═════ Information given

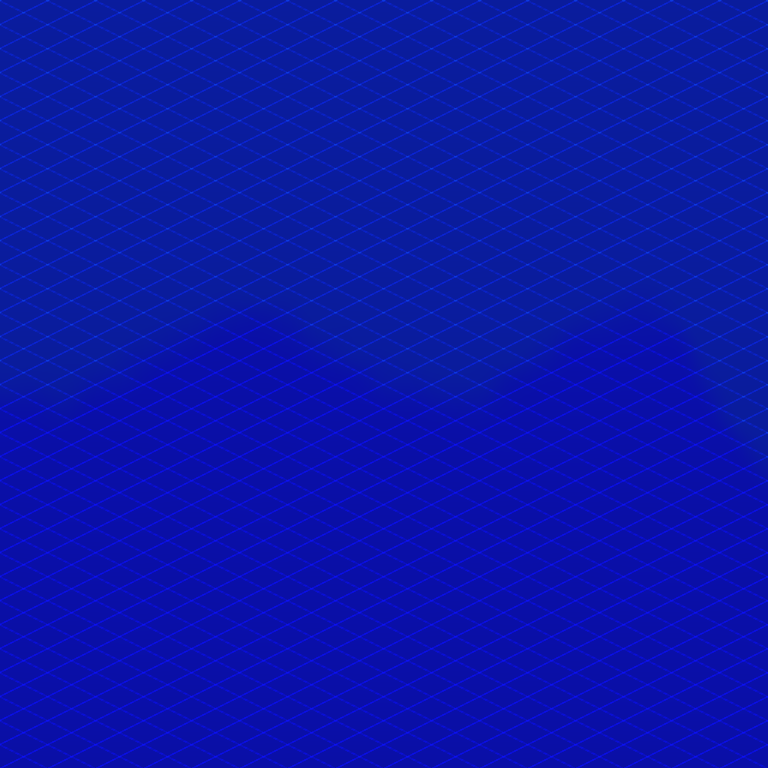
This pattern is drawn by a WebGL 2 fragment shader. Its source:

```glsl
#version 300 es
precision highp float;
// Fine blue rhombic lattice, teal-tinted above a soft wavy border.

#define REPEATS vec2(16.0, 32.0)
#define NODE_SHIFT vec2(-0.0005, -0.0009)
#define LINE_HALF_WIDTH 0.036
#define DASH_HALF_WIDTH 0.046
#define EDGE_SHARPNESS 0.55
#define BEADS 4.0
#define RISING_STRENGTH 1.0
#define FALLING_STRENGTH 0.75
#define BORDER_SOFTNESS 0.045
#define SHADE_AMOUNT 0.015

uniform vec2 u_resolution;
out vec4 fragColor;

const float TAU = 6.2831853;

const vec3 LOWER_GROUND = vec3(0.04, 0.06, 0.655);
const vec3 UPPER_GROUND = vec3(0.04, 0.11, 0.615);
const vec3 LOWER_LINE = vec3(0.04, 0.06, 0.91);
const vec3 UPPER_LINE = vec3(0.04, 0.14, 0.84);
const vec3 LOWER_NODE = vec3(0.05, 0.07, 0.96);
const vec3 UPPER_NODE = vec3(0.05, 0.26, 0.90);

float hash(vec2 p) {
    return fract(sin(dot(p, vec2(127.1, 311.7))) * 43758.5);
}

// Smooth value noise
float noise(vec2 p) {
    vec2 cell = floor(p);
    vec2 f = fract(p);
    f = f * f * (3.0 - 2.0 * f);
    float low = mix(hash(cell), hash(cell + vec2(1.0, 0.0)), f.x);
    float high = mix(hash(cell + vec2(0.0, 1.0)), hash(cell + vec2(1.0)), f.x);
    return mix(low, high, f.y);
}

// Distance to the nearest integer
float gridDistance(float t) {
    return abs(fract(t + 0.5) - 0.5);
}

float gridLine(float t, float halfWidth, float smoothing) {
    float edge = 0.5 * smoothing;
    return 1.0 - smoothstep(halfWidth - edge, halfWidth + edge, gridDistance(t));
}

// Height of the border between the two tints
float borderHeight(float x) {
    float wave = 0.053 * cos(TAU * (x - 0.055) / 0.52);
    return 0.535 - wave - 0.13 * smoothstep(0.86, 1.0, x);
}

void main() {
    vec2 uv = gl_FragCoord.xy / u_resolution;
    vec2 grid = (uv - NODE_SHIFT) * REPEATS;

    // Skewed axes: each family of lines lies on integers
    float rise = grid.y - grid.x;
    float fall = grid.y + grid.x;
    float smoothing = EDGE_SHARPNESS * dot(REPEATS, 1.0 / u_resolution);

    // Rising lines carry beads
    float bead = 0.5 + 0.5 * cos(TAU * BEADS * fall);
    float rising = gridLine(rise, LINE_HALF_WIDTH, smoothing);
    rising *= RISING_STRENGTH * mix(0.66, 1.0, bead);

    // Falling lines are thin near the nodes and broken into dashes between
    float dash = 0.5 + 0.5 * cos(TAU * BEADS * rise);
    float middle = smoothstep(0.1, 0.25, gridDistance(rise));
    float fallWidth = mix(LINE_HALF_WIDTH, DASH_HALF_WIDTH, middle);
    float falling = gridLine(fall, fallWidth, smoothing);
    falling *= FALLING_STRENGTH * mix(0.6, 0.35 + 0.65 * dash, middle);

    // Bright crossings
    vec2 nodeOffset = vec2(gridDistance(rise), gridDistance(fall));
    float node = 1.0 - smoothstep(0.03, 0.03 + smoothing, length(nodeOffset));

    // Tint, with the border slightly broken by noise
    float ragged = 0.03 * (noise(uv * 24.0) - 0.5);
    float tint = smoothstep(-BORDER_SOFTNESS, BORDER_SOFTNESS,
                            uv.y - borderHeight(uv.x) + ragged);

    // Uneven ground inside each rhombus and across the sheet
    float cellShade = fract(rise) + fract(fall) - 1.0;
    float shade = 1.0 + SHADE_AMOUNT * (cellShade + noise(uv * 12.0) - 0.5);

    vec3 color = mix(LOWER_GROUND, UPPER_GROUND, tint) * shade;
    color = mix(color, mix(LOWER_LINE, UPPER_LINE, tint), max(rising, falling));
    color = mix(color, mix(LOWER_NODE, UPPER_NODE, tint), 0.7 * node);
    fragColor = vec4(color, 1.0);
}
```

══════════
═════ Information given

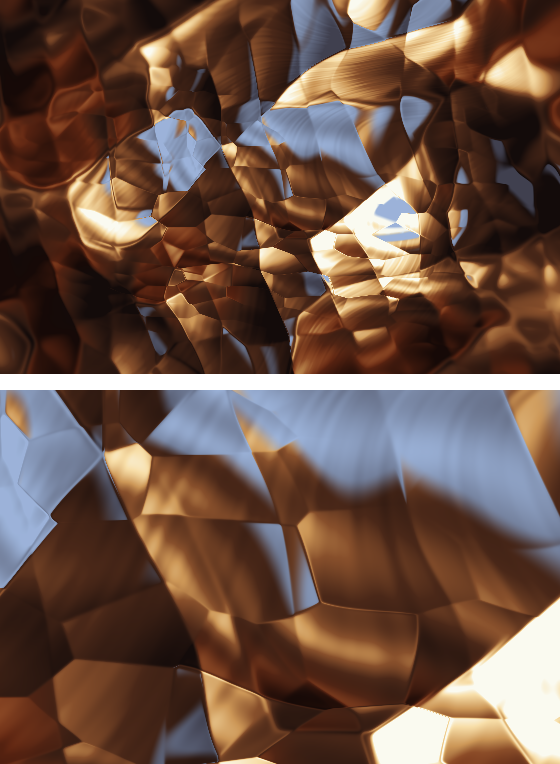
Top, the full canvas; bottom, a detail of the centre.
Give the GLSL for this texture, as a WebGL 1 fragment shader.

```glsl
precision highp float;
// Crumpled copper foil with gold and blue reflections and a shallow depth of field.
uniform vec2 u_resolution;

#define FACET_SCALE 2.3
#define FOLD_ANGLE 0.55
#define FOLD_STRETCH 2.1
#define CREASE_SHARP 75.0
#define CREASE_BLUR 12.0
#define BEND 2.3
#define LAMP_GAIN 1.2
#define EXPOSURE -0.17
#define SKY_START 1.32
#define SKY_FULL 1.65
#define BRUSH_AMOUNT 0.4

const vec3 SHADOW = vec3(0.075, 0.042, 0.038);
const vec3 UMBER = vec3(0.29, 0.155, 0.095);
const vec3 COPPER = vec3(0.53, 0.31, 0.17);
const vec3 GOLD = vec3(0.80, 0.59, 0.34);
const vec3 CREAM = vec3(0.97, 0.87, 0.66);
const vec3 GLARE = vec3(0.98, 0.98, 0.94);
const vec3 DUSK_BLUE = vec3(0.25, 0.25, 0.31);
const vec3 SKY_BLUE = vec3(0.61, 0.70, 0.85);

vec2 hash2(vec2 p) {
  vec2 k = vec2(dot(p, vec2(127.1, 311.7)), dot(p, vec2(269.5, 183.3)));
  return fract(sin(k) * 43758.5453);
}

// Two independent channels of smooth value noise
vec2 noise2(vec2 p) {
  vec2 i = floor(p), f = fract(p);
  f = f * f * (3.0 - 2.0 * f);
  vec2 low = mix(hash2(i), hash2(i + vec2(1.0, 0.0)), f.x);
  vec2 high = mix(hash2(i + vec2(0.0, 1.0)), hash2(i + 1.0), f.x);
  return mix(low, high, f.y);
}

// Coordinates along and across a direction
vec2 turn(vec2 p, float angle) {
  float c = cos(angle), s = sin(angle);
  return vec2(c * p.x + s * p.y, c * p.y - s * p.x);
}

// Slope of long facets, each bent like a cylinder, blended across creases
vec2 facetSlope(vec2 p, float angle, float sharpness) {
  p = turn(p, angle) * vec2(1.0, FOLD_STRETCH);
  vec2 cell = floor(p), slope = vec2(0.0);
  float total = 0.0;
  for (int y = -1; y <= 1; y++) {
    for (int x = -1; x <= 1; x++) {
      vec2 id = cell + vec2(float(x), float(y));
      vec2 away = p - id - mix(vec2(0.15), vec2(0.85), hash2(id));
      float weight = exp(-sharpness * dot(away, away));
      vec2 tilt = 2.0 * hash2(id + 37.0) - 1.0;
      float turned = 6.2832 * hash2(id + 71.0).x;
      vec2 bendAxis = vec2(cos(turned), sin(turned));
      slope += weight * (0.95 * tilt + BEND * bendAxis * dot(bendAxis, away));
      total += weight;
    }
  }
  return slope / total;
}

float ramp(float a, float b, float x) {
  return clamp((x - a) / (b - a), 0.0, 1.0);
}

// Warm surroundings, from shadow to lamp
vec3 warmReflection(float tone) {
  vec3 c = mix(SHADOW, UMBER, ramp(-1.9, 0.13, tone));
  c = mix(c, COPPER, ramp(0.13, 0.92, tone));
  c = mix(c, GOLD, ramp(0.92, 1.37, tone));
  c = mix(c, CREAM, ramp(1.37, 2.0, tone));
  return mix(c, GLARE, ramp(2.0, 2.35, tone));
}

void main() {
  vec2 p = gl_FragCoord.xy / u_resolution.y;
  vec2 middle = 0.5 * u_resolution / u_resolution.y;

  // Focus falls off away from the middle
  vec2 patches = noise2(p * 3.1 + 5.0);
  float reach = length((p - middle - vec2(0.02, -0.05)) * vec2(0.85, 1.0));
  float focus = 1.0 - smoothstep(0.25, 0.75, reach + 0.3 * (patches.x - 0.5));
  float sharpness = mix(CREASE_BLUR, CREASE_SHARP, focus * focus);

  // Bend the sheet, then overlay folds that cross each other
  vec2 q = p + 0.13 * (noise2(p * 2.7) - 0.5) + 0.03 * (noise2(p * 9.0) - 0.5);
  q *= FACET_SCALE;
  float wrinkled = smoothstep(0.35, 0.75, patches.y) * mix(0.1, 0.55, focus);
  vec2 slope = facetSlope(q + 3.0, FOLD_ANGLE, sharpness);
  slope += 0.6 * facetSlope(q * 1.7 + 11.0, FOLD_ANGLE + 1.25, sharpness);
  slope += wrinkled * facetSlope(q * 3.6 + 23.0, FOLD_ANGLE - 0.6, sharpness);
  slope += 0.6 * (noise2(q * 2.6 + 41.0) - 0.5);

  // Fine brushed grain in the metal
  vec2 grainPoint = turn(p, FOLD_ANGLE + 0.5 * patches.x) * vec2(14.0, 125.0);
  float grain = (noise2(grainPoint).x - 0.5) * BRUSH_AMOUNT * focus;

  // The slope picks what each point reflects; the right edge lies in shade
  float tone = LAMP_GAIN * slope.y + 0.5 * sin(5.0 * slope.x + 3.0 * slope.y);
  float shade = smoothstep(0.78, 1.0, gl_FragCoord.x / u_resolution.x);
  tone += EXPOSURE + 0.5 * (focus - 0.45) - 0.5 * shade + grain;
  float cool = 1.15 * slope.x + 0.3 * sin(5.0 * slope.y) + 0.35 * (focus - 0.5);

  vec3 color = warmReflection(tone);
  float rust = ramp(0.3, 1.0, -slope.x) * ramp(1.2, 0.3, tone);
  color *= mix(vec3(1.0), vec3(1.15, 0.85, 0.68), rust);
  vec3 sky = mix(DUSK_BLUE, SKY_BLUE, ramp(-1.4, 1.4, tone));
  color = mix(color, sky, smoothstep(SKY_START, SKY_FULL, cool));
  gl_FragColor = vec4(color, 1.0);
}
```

══════════
═════ Information given

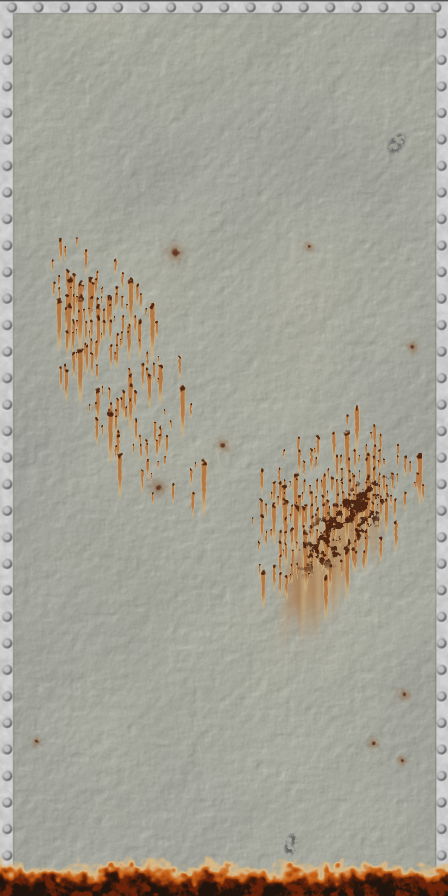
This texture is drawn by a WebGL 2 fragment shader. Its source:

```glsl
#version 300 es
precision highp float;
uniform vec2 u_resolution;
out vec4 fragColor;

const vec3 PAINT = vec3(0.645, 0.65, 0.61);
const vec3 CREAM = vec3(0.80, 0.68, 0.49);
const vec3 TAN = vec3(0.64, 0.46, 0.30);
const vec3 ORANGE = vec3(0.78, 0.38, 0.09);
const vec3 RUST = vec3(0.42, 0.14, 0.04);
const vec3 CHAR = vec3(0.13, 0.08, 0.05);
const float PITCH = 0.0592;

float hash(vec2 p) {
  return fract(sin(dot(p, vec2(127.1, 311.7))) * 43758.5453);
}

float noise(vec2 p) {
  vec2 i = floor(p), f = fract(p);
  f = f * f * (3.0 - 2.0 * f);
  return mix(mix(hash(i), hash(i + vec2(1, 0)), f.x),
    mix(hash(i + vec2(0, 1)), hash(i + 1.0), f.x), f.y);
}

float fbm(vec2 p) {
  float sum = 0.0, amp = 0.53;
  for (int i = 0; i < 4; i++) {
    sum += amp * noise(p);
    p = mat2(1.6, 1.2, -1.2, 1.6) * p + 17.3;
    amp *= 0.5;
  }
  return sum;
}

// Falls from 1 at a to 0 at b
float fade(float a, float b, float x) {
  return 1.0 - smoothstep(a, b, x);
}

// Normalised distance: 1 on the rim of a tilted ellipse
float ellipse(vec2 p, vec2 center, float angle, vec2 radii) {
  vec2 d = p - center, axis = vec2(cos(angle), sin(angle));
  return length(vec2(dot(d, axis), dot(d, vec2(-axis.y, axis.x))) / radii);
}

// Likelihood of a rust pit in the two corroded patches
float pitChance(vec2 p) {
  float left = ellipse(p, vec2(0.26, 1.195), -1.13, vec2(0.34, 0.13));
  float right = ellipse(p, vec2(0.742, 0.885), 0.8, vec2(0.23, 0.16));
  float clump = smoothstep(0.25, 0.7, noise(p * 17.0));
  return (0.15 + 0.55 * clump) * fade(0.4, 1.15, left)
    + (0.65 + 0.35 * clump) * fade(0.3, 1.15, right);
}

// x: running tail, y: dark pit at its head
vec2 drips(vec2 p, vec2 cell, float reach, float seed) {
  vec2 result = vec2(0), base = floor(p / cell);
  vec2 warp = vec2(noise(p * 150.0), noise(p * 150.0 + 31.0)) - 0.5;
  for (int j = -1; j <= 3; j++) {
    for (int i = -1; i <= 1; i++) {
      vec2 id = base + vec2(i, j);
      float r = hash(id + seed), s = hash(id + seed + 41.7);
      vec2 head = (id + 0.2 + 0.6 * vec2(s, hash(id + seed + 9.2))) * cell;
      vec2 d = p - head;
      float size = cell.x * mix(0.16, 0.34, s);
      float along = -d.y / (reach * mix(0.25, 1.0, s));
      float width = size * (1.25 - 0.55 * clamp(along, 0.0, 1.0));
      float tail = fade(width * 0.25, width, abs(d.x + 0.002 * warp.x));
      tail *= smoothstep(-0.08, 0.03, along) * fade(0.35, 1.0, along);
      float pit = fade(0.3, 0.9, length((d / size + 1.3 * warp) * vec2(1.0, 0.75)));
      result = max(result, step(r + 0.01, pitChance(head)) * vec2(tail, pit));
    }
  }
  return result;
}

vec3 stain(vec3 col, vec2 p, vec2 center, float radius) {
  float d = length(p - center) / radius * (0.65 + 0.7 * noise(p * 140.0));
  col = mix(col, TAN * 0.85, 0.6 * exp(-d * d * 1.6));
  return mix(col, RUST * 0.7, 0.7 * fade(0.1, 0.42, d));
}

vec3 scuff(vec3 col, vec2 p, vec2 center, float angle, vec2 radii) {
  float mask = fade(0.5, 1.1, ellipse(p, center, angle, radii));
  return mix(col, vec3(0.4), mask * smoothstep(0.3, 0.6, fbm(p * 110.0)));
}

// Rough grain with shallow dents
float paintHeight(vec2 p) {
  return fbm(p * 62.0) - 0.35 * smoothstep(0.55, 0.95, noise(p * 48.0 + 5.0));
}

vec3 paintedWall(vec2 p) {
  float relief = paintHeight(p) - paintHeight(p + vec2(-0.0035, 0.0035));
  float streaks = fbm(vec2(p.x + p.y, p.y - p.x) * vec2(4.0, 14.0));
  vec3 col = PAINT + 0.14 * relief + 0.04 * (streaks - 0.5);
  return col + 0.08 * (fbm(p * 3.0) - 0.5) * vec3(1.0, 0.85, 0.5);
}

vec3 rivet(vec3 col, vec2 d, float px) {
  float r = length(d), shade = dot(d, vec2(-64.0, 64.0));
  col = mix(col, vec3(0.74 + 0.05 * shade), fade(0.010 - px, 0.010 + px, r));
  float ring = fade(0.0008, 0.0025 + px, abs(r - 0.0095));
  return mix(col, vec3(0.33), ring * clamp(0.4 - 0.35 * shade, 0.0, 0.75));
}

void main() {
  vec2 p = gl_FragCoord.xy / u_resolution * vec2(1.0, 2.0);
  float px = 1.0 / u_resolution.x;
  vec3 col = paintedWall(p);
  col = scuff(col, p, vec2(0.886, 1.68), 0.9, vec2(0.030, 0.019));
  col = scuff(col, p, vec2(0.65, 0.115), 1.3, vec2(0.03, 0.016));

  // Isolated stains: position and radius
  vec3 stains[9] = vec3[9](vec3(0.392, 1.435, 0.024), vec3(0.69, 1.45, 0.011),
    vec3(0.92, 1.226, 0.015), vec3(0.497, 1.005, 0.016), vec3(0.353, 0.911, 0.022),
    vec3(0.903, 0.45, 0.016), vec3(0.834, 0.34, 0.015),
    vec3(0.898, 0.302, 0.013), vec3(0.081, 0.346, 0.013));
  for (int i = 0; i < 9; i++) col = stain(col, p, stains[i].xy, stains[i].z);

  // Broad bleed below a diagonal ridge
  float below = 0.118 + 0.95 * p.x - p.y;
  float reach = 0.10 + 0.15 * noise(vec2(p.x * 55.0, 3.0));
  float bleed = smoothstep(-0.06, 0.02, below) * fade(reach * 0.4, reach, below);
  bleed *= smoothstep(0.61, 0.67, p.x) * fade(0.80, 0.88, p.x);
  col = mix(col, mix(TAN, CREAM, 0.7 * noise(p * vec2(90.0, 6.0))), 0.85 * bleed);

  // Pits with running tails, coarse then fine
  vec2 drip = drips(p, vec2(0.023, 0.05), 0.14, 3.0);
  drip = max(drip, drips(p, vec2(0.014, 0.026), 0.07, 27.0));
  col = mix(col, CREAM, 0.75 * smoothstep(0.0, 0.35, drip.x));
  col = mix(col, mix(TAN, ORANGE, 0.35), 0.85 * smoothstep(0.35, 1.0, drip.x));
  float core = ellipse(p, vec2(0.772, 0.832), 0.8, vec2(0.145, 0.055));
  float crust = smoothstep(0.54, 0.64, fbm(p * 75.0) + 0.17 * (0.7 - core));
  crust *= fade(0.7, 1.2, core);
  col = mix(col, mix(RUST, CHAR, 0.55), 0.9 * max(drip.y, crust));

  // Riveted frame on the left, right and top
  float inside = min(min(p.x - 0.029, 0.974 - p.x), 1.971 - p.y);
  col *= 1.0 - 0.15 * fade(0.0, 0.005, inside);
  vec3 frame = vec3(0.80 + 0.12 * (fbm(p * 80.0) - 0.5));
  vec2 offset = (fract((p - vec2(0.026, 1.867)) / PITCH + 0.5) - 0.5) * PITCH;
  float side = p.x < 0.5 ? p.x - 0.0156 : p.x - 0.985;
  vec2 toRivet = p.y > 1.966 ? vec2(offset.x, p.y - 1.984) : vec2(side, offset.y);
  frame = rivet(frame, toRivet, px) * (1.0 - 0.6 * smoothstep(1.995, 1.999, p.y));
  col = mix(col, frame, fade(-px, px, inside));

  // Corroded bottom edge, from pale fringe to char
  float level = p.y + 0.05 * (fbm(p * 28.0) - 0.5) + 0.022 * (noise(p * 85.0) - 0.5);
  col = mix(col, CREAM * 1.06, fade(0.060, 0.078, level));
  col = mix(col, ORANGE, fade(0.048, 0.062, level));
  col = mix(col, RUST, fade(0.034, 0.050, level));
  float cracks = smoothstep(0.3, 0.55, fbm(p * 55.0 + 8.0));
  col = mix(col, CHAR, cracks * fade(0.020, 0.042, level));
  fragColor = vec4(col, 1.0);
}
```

══════════

# [Directions]
What is needed is the number of lines in the records that contain the string "rise", stated with nothing else.

# [Response]
6